This is an excerpt from “Ingenious Mechanicks” by Christopher Schwarz. Throw the Bench Down the Well It’s not unusual to find Roman artifacts stashed in wells. Archaeologists have recovered thousands of tools, domestic goods, nails and even coins from the bottoms of Roman wells. … Continue reading
This is an excerpt from “Ingenious Mechanicks” by Christopher Schwarz. Many visitors to my shop are intrigued by the low Roman-style workbenches (especially the children, who play Whac-A-Mole with the pegs). The most frequent questions I hear are: Were the Romans Lilliputians? And is this low … Continue reading

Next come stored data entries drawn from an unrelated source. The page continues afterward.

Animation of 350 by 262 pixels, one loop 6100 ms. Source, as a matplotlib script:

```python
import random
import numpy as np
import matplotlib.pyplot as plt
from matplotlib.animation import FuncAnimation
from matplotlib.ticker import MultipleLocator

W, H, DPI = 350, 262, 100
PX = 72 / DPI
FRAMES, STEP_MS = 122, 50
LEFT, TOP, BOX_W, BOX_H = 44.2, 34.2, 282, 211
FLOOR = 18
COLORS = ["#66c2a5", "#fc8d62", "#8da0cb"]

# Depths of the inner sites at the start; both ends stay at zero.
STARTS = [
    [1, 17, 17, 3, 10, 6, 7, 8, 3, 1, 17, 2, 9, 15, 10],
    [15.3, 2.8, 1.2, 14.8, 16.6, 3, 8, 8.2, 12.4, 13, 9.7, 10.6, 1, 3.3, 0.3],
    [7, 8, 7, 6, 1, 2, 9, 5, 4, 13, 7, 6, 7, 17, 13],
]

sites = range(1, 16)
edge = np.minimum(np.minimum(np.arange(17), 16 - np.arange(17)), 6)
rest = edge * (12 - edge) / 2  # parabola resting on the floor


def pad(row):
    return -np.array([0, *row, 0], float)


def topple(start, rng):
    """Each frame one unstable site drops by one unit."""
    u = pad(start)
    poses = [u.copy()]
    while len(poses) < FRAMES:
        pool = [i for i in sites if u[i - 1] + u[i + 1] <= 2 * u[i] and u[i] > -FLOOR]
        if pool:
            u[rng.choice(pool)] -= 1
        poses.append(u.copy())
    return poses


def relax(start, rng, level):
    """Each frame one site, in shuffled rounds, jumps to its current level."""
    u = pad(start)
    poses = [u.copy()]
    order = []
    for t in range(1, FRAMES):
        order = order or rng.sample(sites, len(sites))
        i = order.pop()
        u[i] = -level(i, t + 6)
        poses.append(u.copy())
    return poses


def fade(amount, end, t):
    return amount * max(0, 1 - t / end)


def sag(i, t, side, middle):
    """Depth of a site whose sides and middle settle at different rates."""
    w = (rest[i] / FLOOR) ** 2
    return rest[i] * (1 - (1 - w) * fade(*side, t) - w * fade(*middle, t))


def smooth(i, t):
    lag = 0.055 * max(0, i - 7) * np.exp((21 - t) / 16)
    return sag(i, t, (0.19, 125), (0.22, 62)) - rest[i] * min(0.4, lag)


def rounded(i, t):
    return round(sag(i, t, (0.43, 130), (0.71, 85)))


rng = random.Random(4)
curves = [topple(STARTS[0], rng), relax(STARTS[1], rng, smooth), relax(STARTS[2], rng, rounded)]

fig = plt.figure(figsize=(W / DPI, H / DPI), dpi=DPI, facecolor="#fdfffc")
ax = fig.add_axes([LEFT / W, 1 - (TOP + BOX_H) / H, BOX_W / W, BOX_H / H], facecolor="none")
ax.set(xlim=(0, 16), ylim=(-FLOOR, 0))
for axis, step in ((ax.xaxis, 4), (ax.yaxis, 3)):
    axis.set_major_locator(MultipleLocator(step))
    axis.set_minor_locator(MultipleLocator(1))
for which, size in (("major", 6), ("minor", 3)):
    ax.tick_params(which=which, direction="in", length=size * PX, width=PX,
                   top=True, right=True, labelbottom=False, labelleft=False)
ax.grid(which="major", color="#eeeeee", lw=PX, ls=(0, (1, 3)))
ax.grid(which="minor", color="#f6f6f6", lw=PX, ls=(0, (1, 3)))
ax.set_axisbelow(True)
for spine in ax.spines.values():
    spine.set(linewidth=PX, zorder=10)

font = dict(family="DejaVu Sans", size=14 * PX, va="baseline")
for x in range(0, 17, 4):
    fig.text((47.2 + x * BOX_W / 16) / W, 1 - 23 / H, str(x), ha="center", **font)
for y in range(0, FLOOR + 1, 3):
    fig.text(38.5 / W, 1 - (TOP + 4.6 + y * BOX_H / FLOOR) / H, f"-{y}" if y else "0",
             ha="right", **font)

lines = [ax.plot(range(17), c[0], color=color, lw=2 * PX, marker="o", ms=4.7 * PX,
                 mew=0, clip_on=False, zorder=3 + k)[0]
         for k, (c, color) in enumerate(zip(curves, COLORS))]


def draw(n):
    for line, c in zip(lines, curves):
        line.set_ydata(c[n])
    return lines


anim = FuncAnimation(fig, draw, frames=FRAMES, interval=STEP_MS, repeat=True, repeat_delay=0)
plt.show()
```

In our research for “Ingenious Mechanicks,” we translated parts of a codex from 1505 that was written and illustrated by Martin Löffelholz. In it, Löffelholz showed what are likely the first modern workbenches with a tail vise and face vise. … Continue reading
Many of you have been asking about some of our newer titles, with specific questions about content and wondering if these books are right for you. So we have assembled pdf excerpts for each of these books, which you are … Continue reading
This is an excerpt from “Ingenious Mechanicks” by Christopher Schwarz. Sometimes I wonder why I research old workbenches, build them and write about them. I know my critics and friends wonder the same thing. The truth is, I have a gland – well, it feels … Continue reading
This is an excerpt from “Ingenious Mechanicks” by Christopher Schwarz. The first time I saw the bench in Peter Nicholson’s “Mechanic’s Companion” (1831), I thought: That’s not right – the benchtop has only a planing stop. There are no holes for holdfasts, dogs or other … Continue reading
One of the curious frustrations in researching “Ingenious Mechanicks” was reading the reports from archaeologists who speculated on how woodworking tools were used or objects were made. It became obvious that some of these guys didn’t know the difference between … Continue reading